**Exercise:** Search the records for the string "color", and show each line where it appears.

(Data extracted from a collection)
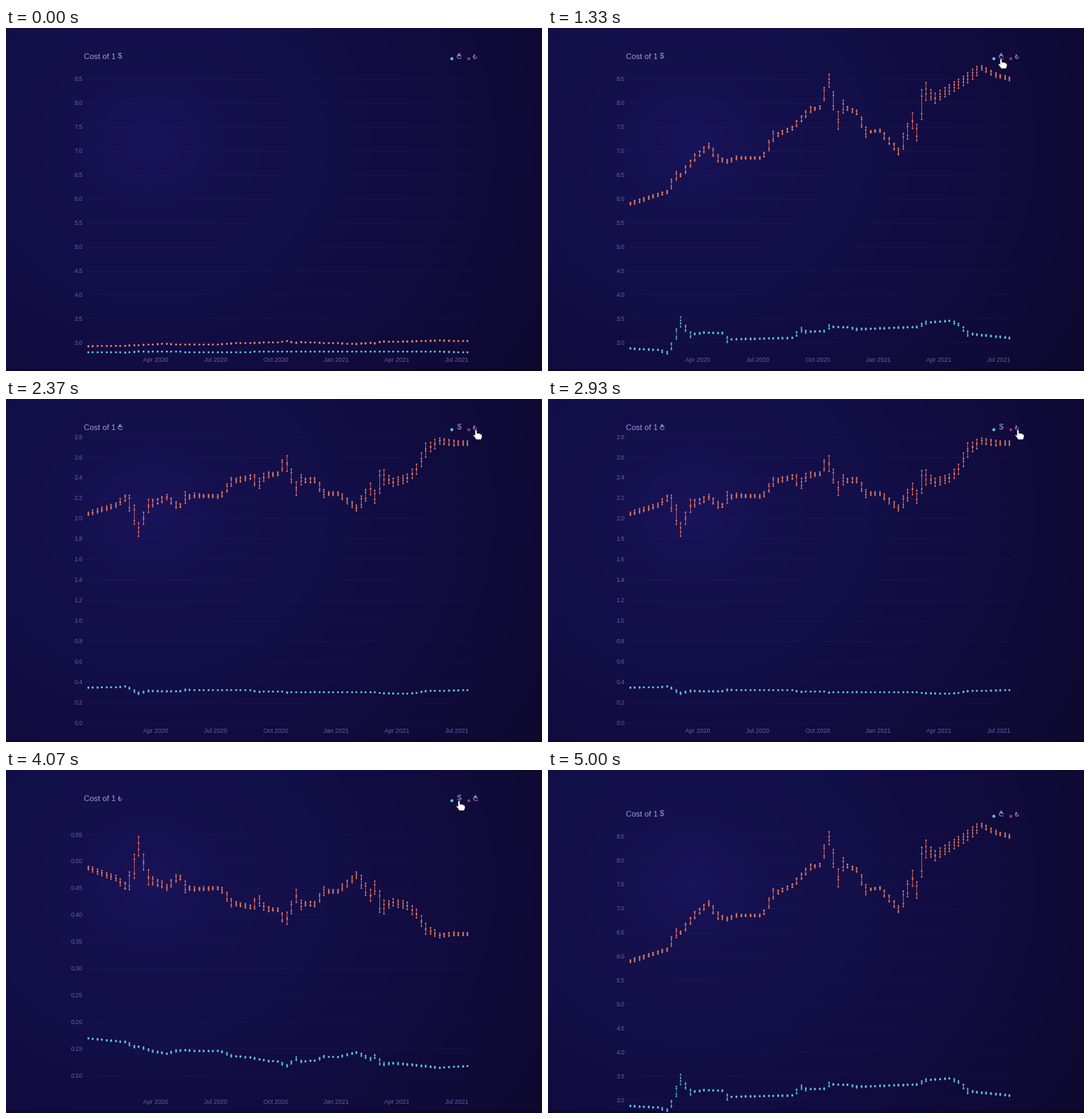
Animation of 758x486 px, one loop 5.03 s. Source, as a matplotlib script:

```python
import numpy as np
import matplotlib.pyplot as plt
from matplotlib.animation import FuncAnimation
from matplotlib.patches import Polygon
from matplotlib.transforms import Affine2D, Bbox

W, H, DPI = 758, 486, 100
LOOP, FRAMES = 5030, 151
BOTTOM, TOP = 459, 53
PX = 72 / DPI

LAVENDER, MUTED = "#a196dc", "#665aa8"
CYAN, ORANGE = "#62c8e2", "#ee8460"
TEAL, PINK = "#2f7da6", "#cc5664"

N = 83
WEEK = np.arange(N)
X = 115 + 6.545 * WEEK


def trend(*turns):
    """Weekly rate running straight between (week, rate) turning points."""
    return np.interp(WEEK, *np.transpose(turns))


def candles(mid, calm, swing):
    """Rows low, open, close, high; a week is as wide as the move into it."""
    span = calm + swing * np.abs(np.diff(mid, prepend=mid[0]))
    drift = np.clip(np.gradient(mid) / 2, -0.3 * span, 0.3 * span)
    return np.array([mid - span / 2, mid - drift, mid + drift, mid + span / 2])


def invert(c):
    return 1 / c[::-1]


usd_try = trend(
    (0, 5.9), (6, 6.08), (8, 6.14), (10, 6.48), (11, 6.49), (14, 6.86), (17, 7.1),
    (19, 6.84), (21, 6.78), (23, 6.85), (28, 6.85), (29, 6.92), (31, 7.3), (35, 7.47),
    (39, 7.86), (41, 7.9), (43, 8.46), (45, 7.63), (46, 7.92), (49, 7.8), (51, 7.39),
    (54, 7.42), (58, 6.98), (61, 7.62), (62, 7.38), (63, 7.96), (64, 8.23), (66, 8.1),
    (72, 8.46), (76, 8.73), (79, 8.58), (82, 8.5))
usd_gel = trend(
    (0, 2.88), (6, 2.85), (8, 2.79), (9, 2.93), (11, 3.43), (13, 3.17), (16, 3.21),
    (20, 3.2), (21, 3.07), (35, 3.1), (37, 3.27), (38, 3.23), (42, 3.24), (43, 3.33),
    (47, 3.32), (49, 3.28), (62, 3.33), (64, 3.42), (69, 3.455), (71, 3.38), (73, 3.19),
    (82, 3.1))

nervous = (WEEK > 58) & (WEEK < 76)
lira = candles(usd_try, np.where(nervous, 0.15, 0.045), 0.8)
lari = candles(usd_gel, 0.02, 0.75)
cross = lira / lari[::-1]


def mode(symbol, others, series, domain, ticks, fmt):
    return dict(symbol=symbol, others=others, series=np.array(series),
                domain=np.array(domain), ticks=ticks, fmt=fmt)


MODES = {
    "usd": mode("$", "₾₺", [lari, lira], (2.794, 8.765), np.arange(6, 18) / 2, "%.1f"),
    "gel": mode("₾", "$₺", [invert(lari), cross], (-0.005, 2.8), np.arange(15) / 5, "%.1f"),
    "try": mode("₺", "$₾", [invert(lira), invert(cross)], (0.0644, 0.6),
                np.arange(2, 12) / 20, "%.2f"),
}
STEPS = [(-110, "usd"), (1750, "gel"), (2960, "try"), (4220, "usd")]
MORPH = 500


def ease(x):
    x = min(max(x, 0), 1)
    return 4 * x ** 3 if x < 0.5 else 1 - 4 * (1 - x) ** 3


def background():
    y, x = np.mgrid[0:H, 0:W]
    d = np.hypot(x - 205, (y - 160) * 1.1)
    stops = [0, 90, 220, 400, 640]
    rgb = [np.interp(d, stops, c) for c in
           ([25, 21, 19, 16, 14], [19, 16, 15, 12, 9], [90, 78, 73, 63, 47])]
    img = np.stack(rgb, axis=-1)
    img[483:] *= 0.7
    return img.round().astype(np.uint8)


fig = plt.figure(figsize=(W / DPI, H / DPI), dpi=DPI)
fig.figimage(background(), origin="upper", zorder=-1)
ax = fig.add_axes([0, 0, 1, 1])
ax.set(xlim=(-0.5, W - 0.5), ylim=(H - 0.5, -0.5))
ax.axis("off")

scroll = Affine2D()
PAGE = scroll + ax.transData
BELOW_HEADER = Bbox([[0, 0], [W, H - 32]])


def label(x, y, text, size, color, font="Liberation Sans", **kw):
    return ax.text(x, y, text, fontsize=size * PX, color=color, family=font,
                   transform=PAGE, **kw)


def tick_label(text):
    t = label(108, 0, text, 8.6, MUTED, ha="right", clip_on=True)
    t.set_clip_box(BELOW_HEADER)
    return t


def grid_line():
    return ax.plot([112, 655], [0, 0], color="#4a3cb0", lw=0.7 * PX, transform=PAGE)[0]


def glyph(symbol, x, y):
    """Currency sign with its left end at x and its baseline at y."""
    if symbol == "$":
        return label(x, y, "$", 11.2, LAVENDER)
    if symbol == "₺":
        return label(x - 0.5, y, "₺", 9.5, LAVENDER, "DejaVu Sans")
    a = np.radians(np.arange(0, 271, 15))
    nan = [np.nan]
    gx = np.concatenate([3.3 + 2.8 * np.cos(a), [6.4], nan, [2.5, 2.5], nan, [4.1, 4.1]])
    gy = np.concatenate([3 + 2.6 * np.sin(a), [0.4], nan, [7.6, 3.8], nan, [7.6, 3.8]])
    return ax.plot(x + gx, y - gy, color=LAVENDER, lw=0.9 * PX, transform=PAGE)[0]


# Axes
for m in MODES.values():
    m["labels"] = [tick_label(m["fmt"] % v) for v in m["ticks"]]
    m["grid"] = [grid_line() for _ in m["ticks"]]

DATES = "Apr 2020", "Jul 2020", "Oct 2020", "Jan 2021", "Apr 2021", "Jul 2021"
for n, text in enumerate(DATES):
    label(211 + 85.2 * n, 472, text, 8.6, MUTED, ha="center")

# Title and legend
label(110, 43, "Cost of 1", 11.2, LAVENDER)
slots = [{s: glyph(s, x, 43) for s in "$₾₺"} for x in (157.5, 637, 660)]
for x, color in ((629.5, CYAN), (653.5, "#983a66")):
    ax.plot(x, 42.5, "o", color=color, ms=4.2 * PX, mew=0, transform=PAGE)

# Candles: blue series first, orange second
stems, dots = [], []
for stem, dot in ((TEAL, CYAN), (PINK, ORANGE)):
    stems.append(ax.plot([], [], color=stem, lw=1.1 * PX, transform=PAGE)[0])
    dots.append(ax.plot([], [], "o", color=dot, ms=2.1 * PX, mew=0, transform=PAGE)[0])
DOT_X = np.tile(X, 4)
STEM_X = np.repeat(X, 3)

# Pointer
ARROW = np.array([(0, 0), (0, 15.5), (3.6, 12.4), (6, 17.8), (8.6, 16.7), (6.3, 11.4), (11, 11)])
HAND = np.array([(-1.5, 1), (-0.6, 0), (0.8, 0), (1.6, 1), (1.6, 4.8), (3.8, 4.8), (6.2, 5.6),
                 (8, 6.6), (8.8, 7.6), (8.8, 10.5), (7.6, 14.3), (0.2, 14.3), (-1, 12),
                 (-4, 8.4), (-3.8, 7), (-2.6, 6.9), (-1.5, 8)])
arrow = ax.add_patch(Polygon(ARROW, fc="#0a0820", ec="white", lw=1.2 * PX, zorder=9))
hand = ax.add_patch(Polygon(HAND, fc="white", ec="#0a0820", lw=0.9 * PX, zorder=9))
# Stops as (time, x, y)
ROUTE = np.array([(200, 440, -20), (570, 552.5, 40), (1000, 640, 43), (1800, 640, 43),
                  (2030, 657, 42), (2200, 664, 43), (3000, 664, 43), (3300, 640, 43),
                  (4260, 640, 43)])


def move_pointer(t):
    times, xs, ys = ROUTE.T
    shown = times[0] <= t <= times[-1]
    x, y = np.interp(t, times, xs), np.interp(t, times, ys)
    over = min(abs(x - 640), abs(x - 664)) < 5
    arrow.set_visible(shown and not over)
    hand.set_visible(shown and over)
    arrow.set_xy(ARROW + (x, y))
    hand.set_xy(HAND + (x, y))


def place_ticks(m, alpha, to_y):
    for v, text, line in zip(m["ticks"], m["labels"], m["grid"]):
        y = to_y(v)
        shown = alpha > 0.01 and -20 < y < H + 20
        text.set_visible(shown)
        line.set_visible(shown)
        if shown:
            text.set(y=y + 3.1, alpha=alpha)
            line.set(ydata=[y, y], alpha=0.16 * alpha)


def update(i):
    t = i * LOOP / FRAMES
    k = max(n for n, (start, _) in enumerate(STEPS) if start <= t)
    now = MODES[STEPS[k][1]]
    old = MODES[STEPS[max(k - 1, 0)][1]]
    p = ease((t - STEPS[k][0]) / MORPH)

    # The first step grows everything from the bottom of the scale
    before = old["series"] if k else np.full_like(now["series"], now["domain"][0])
    series = before + (now["series"] - before) * p
    lo, hi = old["domain"] + (now["domain"] - old["domain"]) * p

    def to_y(v):
        return BOTTOM - (v - lo) / (hi - lo) * (BOTTOM - TOP)

    for m in MODES.values():
        alpha = p if m is now else 1 - p if m is old else 0
        place_ticks(m, 1 if m is now is old else alpha, to_y)

    fade = min(max((t - 580) / 400, 0), 1)
    for c, stem, dot, strength in zip(to_y(series), stems, dots, (0.75, 0.9)):
        dot.set_data(DOT_X, c.ravel())
        gap = np.full(N, np.nan)
        stem.set_data(STEM_X, np.column_stack([c[0], c[3], gap]).ravel())
        stem.set_alpha(strength * (0.15 + 0.85 * fade))

    for slot, symbol in zip(slots, now["symbol"] + now["others"]):
        for s, artist in slot.items():
            artist.set_visible(s == symbol)

    move_pointer(t)
    pull = min(max((t - 4830) / 166, 0), 1)
    scroll.clear().translate(0, 22 * pull ** 2)
    return []


anim = FuncAnimation(fig, update, frames=FRAMES, interval=LOOP / FRAMES,
                     init_func=lambda: [], repeat=True, repeat_delay=0, blit=False)
plt.show()
```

**Final answer:**
def label(x, y, text, size, color, font="Liberation Sans", **kw):
    return ax.text(x, y, text, fontsize=size * PX, color=color, family=font,
    return ax.plot([112, 655], [0, 0], color="#4a3cb0", lw=0.7 * PX, transform=PAGE)[0]
    return ax.plot(x + gx, y - gy, color=LAVENDER, lw=0.9 * PX, transform=PAGE)[0]
for x, color in ((629.5, CYAN), (653.5, "#983a66")):
    ax.plot(x, 42.5, "o", color=color, ms=4.2 * PX, mew=0, transform=PAGE)
    stems.append(ax.plot([], [], color=stem, lw=1.1 * PX, transform=PAGE)[0])
    dots.append(ax.plot([], [], "o", color=dot, ms=2.1 * PX, mew=0, transform=PAGE)[0])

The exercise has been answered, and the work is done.